Exercise data:
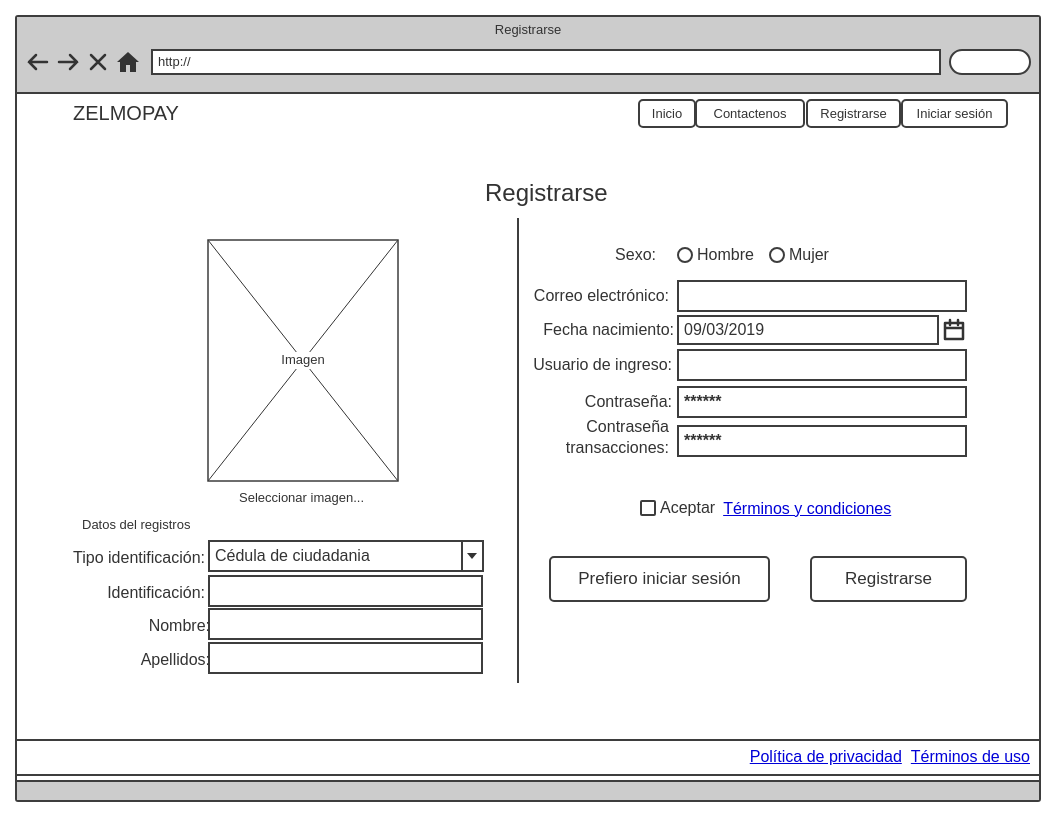
<!DOCTYPE html>
<html lang="es">
<head>
<meta charset="utf-8">
<title>Registrarse</title>
<style>
:root { --ink: #333; --line: #3d3d3d; --bar: #ccc; --paper: #fff; --link: #0000d8; }
* { box-sizing: border-box; margin: 0; padding: 0; }
html, body { width: 1056px; height: 817px; overflow: hidden; background: var(--paper); }
body { padding: 15px; font: 16px/20px "Liberation Sans", Arial, sans-serif; color: var(--ink); white-space: nowrap; }
a { color: var(--link); text-decoration: underline; }
svg { display: block; }

.window { width: 1026px; height: 787px; border: 2px solid var(--line); border-radius: 3px; }
.chrome { height: 77px; background: var(--bar); border-bottom: 2px solid var(--line); font-size: 13px; }
.chrome-title { line-height: 26px; text-align: center; }
.toolbar { display: flex; margin-top: 6px; padding: 0 8px; }
.icons { width: 126px; height: 26px; }
.address { width: 790px; height: 26px; padding-left: 5px; line-height: 22px; background: var(--paper); border: 2px solid var(--line); }
.search { width: 82px; height: 26px; margin-left: 8px; background: var(--paper); border: 2px solid var(--line); border-radius: 13px; }

.site-header { display: flex; justify-content: space-between; height: 34px; padding: 5px 31px 0 56px; }
.brand { font-size: 20px; line-height: 28px; }
.menu { display: flex; font-size: 13px; }
.menu a, .button { border: 2px solid var(--line); border-radius: 5px; background: var(--paper); color: var(--ink); text-align: center; text-decoration: none; }
.menu a { height: 29px; line-height: 25px; }
.menu .home { width: 58px; }
.menu .contact { width: 110px; margin-left: -1px; }
.menu .register { width: 95px; margin-left: 1px; }
.menu .login { width: 107px; }

h1 { margin: 50px 0 10px 468px; font-size: 24px; line-height: 30px; font-weight: 400; }
.form { display: grid; grid-template-columns: 502px 520px; height: 465px; }
.identity { border-right: 2px solid var(--line); padding-top: 21px; }
.portrait { width: 192px; height: 243px; margin-left: 190px; }
.pick { width: 192px; margin: 8px 0 0 190px; padding-right: 3px; font-size: 13px; line-height: 15px; text-align: center; }
h2 { margin: 12px 0 8px 65px; font-size: 13px; line-height: 15px; font-weight: 400; }

.row { display: grid; grid-template-columns: 191px 276px; align-items: center; }
.label { display: flex; justify-content: flex-end; text-align: right; }
.field { width: 275px; height: 32px; padding-left: 5px; line-height: 28px; border: 2px solid var(--line); background: var(--paper); }
.identity .label { padding: 4px 3px 0 0; }
.identity .label.tight { padding-right: 0; margin-right: -2px; z-index: 1; }
.select { display: flex; justify-content: space-between; width: 276px; line-height: 27px; }
.drop { width: 21px; height: 28px; border-left: 2px solid var(--line); }

.account { padding-top: 27px; }
.account .row { grid-template-columns: 158px 290px; }
.account .field { width: 290px; }
.account .label { padding-right: 5px; }
.account .label.wide { padding-right: 8px; }
.account .label.close { padding-right: 3px; }
.account .label.far { padding-right: 21px; }
.choices { display: flex; align-items: center; }
.radio { width: 16px; height: 16px; margin-right: 4px; border: 2px solid var(--line); border-radius: 50%; }
.choices span + .radio { margin-left: 15px; }
.date { display: flex; align-items: center; gap: 4px; }
.account .date .field { width: 262px; height: 30px; line-height: 26px; }
.secret { font-weight: 700; }
.two-lines { line-height: 21px; margin: -6px 0 -4px; transform: translateY(-3px); }
.accept { display: flex; align-items: center; height: 20px; margin: 41px 0 38px 121px; }
.check { width: 16px; height: 16px; margin-right: 4px; border: 2px solid var(--line); border-radius: 2px; }
.accept a { margin-left: 8px; padding-top: 1px; }
.actions { display: flex; gap: 40px; margin-left: 30px; }
.button { height: 46px; font-size: 17px; line-height: 41px; }
.button.login { width: 221px; }
.button.register { width: 157px; }

.footer { display: flex; justify-content: flex-end; align-items: center; gap: 9px; height: 37px; margin: 56px 0 4px; padding: 0 9px 1px 0; border: solid var(--line); border-width: 2px 0; }
.status { height: 20px; background: var(--bar); border-top: 2px solid var(--line); }
</style>
</head>
<body>
<div class="window">
  <div class="chrome">
    <p class="chrome-title">Registrarse</p>
    <div class="toolbar">
      <svg class="icons" viewBox="25 49 126 26" aria-hidden="true">
        <g fill="none" stroke="#333" stroke-width="2.5" stroke-linecap="round">
          <path d="M47 62H29M36 55L29 62L36 69"/>
          <path d="M59 62H77M70 55L77 62L70 69"/>
          <path d="M91 55L105 69M105 55L91 69"/>
        </g>
        <path d="M128 52L139 62H136V72H130V65H126V72H120V62H117Z" fill="#333"/>
      </svg>
      <div class="address">http://</div>
      <div class="search"></div>
    </div>
  </div>

  <header class="site-header">
    <p class="brand">ZELMOPAY</p>
    <nav class="menu">
      <a class="home" href="#">Inicio</a>
      <a class="contact" href="#">Contactenos</a>
      <a class="register" href="#">Registrarse</a>
      <a class="login" href="#">Iniciar sesión</a>
    </nav>
  </header>

  <h1>Registrarse</h1>
  <main class="form">
    <section class="identity">
      <svg class="portrait" viewBox="0 0 192 243">
        <path d="M1 1L191 242M191 1L1 242" stroke="#333" stroke-width="1"/>
        <rect x="1" y="1" width="190" height="241" fill="none" stroke="#3d3d3d" stroke-width="1.5"/>
        <rect x="73" y="113" width="46" height="17" fill="#fff"/>
        <text x="96" y="125" font-size="13" text-anchor="middle" fill="#333">Imagen</text>
      </svg>
      <p class="pick">Seleccionar imagen...</p>
      <h2>Datos del registros</h2>
      <div class="row">
        <span class="label">Tipo identificación:</span>
        <div class="field select">Cédula de ciudadania
          <svg class="drop" viewBox="0 0 19 28" aria-hidden="true"><path d="M4 11H14L9 17Z" fill="#333"/></svg>
        </div>
      </div>
      <div class="row" style="margin-top:3px"><span class="label">Identificación:</span><div class="field"></div></div>
      <div class="row" style="margin-top:1px"><span class="label tight">Nombre:</span><div class="field"></div></div>
      <div class="row" style="margin-top:2px"><span class="label tight">Apellidos:</span><div class="field"></div></div>
    </section>

    <section class="account">
      <div class="row">
        <span class="label far">Sexo:</span>
        <div class="choices"><i class="radio"></i><span>Hombre</span><i class="radio"></i><span>Mujer</span></div>
      </div>
      <div class="row" style="margin-top:15px"><span class="label wide">Correo electrónico:</span><div class="field"></div></div>
      <div class="row" style="margin-top:3px">
        <span class="label close">Fecha nacimiento:</span>
        <div class="date">
          <div class="field">09/03/2019</div>
          <svg width="22" height="24" viewBox="0 0 22 24" aria-hidden="true">
            <path d="M2 5H20V21H2ZM2 10H20M7 2V7M15 2V7" fill="none" stroke="#333" stroke-width="2.5" stroke-linejoin="round" stroke-linecap="round"/>
          </svg>
        </div>
      </div>
      <div class="row" style="margin-top:4px"><span class="label">Usuario de ingreso:</span><div class="field"></div></div>
      <div class="row" style="margin-top:5px"><span class="label">Contraseña:</span><div class="field secret">******</div></div>
      <div class="row" style="margin-top:7px"><span class="label wide two-lines">Contraseña<br>transacciones:</span><div class="field secret">******</div></div>
      <div class="accept"><i class="check"></i><span>Aceptar</span><a href="#">Términos y condiciones</a></div>
      <div class="actions">
        <a class="button login" href="#">Prefiero iniciar sesión</a>
        <a class="button register" href="#">Registrarse</a>
      </div>
    </section>
  </main>

  <footer class="footer"><a href="#">Política de privacidad</a><a href="#">Términos de uso</a></footer>
  <div class="status"></div>
</div>
</body>
</html>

What you will do: If any entry holds a picture, drop the picture and copy everything else exactly.

Worked solution:
<!DOCTYPE html>
<html lang="es">
<head>
<meta charset="utf-8">
<title>Registrarse</title>
<style>
:root { --ink: #333; --line: #3d3d3d; --bar: #ccc; --paper: #fff; --link: #0000d8; }
* { box-sizing: border-box; margin: 0; padding: 0; }
html, body { width: 1056px; height: 817px; overflow: hidden; background: var(--paper); }
body { padding: 15px; font: 16px/20px "Liberation Sans", Arial, sans-serif; color: var(--ink); white-space: nowrap; }
a { color: var(--link); text-decoration: underline; }
svg { display: block; }

.window { width: 1026px; height: 787px; border: 2px solid var(--line); border-radius: 3px; }
.chrome { height: 77px; background: var(--bar); border-bottom: 2px solid var(--line); font-size: 13px; }
.chrome-title { line-height: 26px; text-align: center; }
.toolbar { display: flex; margin-top: 6px; padding: 0 8px; }
.icons { width: 126px; height: 26px; }
.address { width: 790px; height: 26px; padding-left: 5px; line-height: 22px; background: var(--paper); border: 2px solid var(--line); }
.search { width: 82px; height: 26px; margin-left: 8px; background: var(--paper); border: 2px solid var(--line); border-radius: 13px; }

.site-header { display: flex; justify-content: space-between; height: 34px; padding: 5px 31px 0 56px; }
.brand { font-size: 20px; line-height: 28px; }
.menu { display: flex; font-size: 13px; }
.menu a, .button { border: 2px solid var(--line); border-radius: 5px; background: var(--paper); color: var(--ink); text-align: center; text-decoration: none; }
.menu a { height: 29px; line-height: 25px; }
.menu .home { width: 58px; }
.menu .contact { width: 110px; margin-left: -1px; }
.menu .register { width: 95px; margin-left: 1px; }
.menu .login { width: 107px; }

h1 { margin: 50px 0 10px 468px; font-size: 24px; line-height: 30px; font-weight: 400; }
.form { display: grid; grid-template-columns: 502px 520px; height: 465px; }
.identity { border-right: 2px solid var(--line); padding-top: 21px; }
.portrait { width: 192px; height: 243px; margin-left: 190px; }
.pick { width: 192px; margin: 8px 0 0 190px; padding-right: 3px; font-size: 13px; line-height: 15px; text-align: center; }
h2 { margin: 12px 0 8px 65px; font-size: 13px; line-height: 15px; font-weight: 400; }

.row { display: grid; grid-template-columns: 191px 276px; align-items: center; }
.label { display: flex; justify-content: flex-end; text-align: right; }
.field { width: 275px; height: 32px; padding-left: 5px; line-height: 28px; border: 2px solid var(--line); background: var(--paper); }
.identity .label { padding: 4px 3px 0 0; }
.identity .label.tight { padding-right: 0; margin-right: -2px; z-index: 1; }
.select { display: flex; justify-content: space-between; width: 276px; line-height: 27px; }
.drop { width: 21px; height: 28px; border-left: 2px solid var(--line); }

.account { padding-top: 27px; }
.account .row { grid-template-columns: 158px 290px; }
.account .field { width: 290px; }
.account .label { padding-right: 5px; }
.account .label.wide { padding-right: 8px; }
.account .label.close { padding-right: 3px; }
.account .label.far { padding-right: 21px; }
.choices { display: flex; align-items: center; }
.radio { width: 16px; height: 16px; margin-right: 4px; border: 2px solid var(--line); border-radius: 50%; }
.choices span + .radio { margin-left: 15px; }
.date { display: flex; align-items: center; gap: 4px; }
.account .date .field { width: 262px; height: 30px; line-height: 26px; }
.secret { font-weight: 700; }
.two-lines { line-height: 21px; margin: -6px 0 -4px; transform: translateY(-3px); }
.accept { display: flex; align-items: center; height: 20px; margin: 41px 0 38px 121px; }
.check { width: 16px; height: 16px; margin-right: 4px; border: 2px solid var(--line); border-radius: 2px; }
.accept a { margin-left: 8px; padding-top: 1px; }
.actions { display: flex; gap: 40px; margin-left: 30px; }
.button { height: 46px; font-size: 17px; line-height: 41px; }
.button.login { width: 221px; }
.button.register { width: 157px; }

.footer { display: flex; justify-content: flex-end; align-items: center; gap: 9px; height: 37px; margin: 56px 0 4px; padding: 0 9px 1px 0; border: solid var(--line); border-width: 2px 0; }
.status { height: 20px; background: var(--bar); border-top: 2px solid var(--line); }
</style>
</head>
<body>
<div class="window">
  <div class="chrome">
    <p class="chrome-title">Registrarse</p>
    <div class="toolbar">
      <svg class="icons" viewBox="25 49 126 26" aria-hidden="true">
        <g fill="none" stroke="#333" stroke-width="2.5" stroke-linecap="round">
          <path d="M47 62H29M36 55L29 62L36 69"/>
          <path d="M59 62H77M70 55L77 62L70 69"/>
          <path d="M91 55L105 69M105 55L91 69"/>
        </g>
        <path d="M128 52L139 62H136V72H130V65H126V72H120V62H117Z" fill="#333"/>
      </svg>
      <div class="address">http://</div>
      <div class="search"></div>
    </div>
  </div>

  <header class="site-header">
    <p class="brand">ZELMOPAY</p>
    <nav class="menu">
      <a class="home" href="#">Inicio</a>
      <a class="contact" href="#">Contactenos</a>
      <a class="register" href="#">Registrarse</a>
      <a class="login" href="#">Iniciar sesión</a>
    </nav>
  </header>

  <h1>Registrarse</h1>
  <main class="form">
    <section class="identity">
      <svg class="portrait" viewBox="0 0 192 243">
        <path d="M1 1L191 242M191 1L1 242" stroke="#333" stroke-width="1"/>
        <rect x="1" y="1" width="190" height="241" fill="none" stroke="#3d3d3d" stroke-width="1.5"/>
        <rect x="73" y="113" width="46" height="17" fill="#fff"/>
        <text x="96" y="125" font-size="13" text-anchor="middle" fill="#333">Imagen</text>
      </svg>
      <p class="pick">Seleccionar imagen...</p>
      <h2>Datos del registros</h2>
      <div class="row">
        <span class="label">Tipo identificación:</span>
        <div class="field select">Cédula de ciudadania
          <svg class="drop" viewBox="0 0 19 28" aria-hidden="true"><path d="M4 11H14L9 17Z" fill="#333"/></svg>
        </div>
      </div>
      <div class="row" style="margin-top:3px"><span class="label">Identificación:</span><div class="field"></div></div>
      <div class="row" style="margin-top:1px"><span class="label tight">Nombre:</span><div class="field"></div></div>
      <div class="row" style="margin-top:2px"><span class="label tight">Apellidos:</span><div class="field"></div></div>
    </section>

    <section class="account">
      <div class="row">
        <span class="label far">Sexo:</span>
        <div class="choices"><i class="radio"></i><span>Hombre</span><i class="radio"></i><span>Mujer</span></div>
      </div>
      <div class="row" style="margin-top:15px"><span class="label wide">Correo electrónico:</span><div class="field"></div></div>
      <div class="row" style="margin-top:3px">
        <span class="label close">Fecha nacimiento:</span>
        <div class="date">
          <div class="field">09/03/2019</div>
          <svg width="22" height="24" viewBox="0 0 22 24" aria-hidden="true">
            <path d="M2 5H20V21H2ZM2 10H20M7 2V7M15 2V7" fill="none" stroke="#333" stroke-width="2.5" stroke-linejoin="round" stroke-linecap="round"/>
          </svg>
        </div>
      </div>
      <div class="row" style="margin-top:4px"><span class="label">Usuario de ingreso:</span><div class="field"></div></div>
      <div class="row" style="margin-top:5px"><span class="label">Contraseña:</span><div class="field secret">******</div></div>
      <div class="row" style="margin-top:7px"><span class="label wide two-lines">Contraseña<br>transacciones:</span><div class="field secret">******</div></div>
      <div class="accept"><i class="check"></i><span>Aceptar</span><a href="#">Términos y condiciones</a></div>
      <div class="actions">
        <a class="button login" href="#">Prefiero iniciar sesión</a>
        <a class="button register" href="#">Registrarse</a>
      </div>
    </section>
  </main>

  <footer class="footer"><a href="#">Política de privacidad</a><a href="#">Términos de uso</a></footer>
  <div class="status"></div>
</div>
</body>
</html>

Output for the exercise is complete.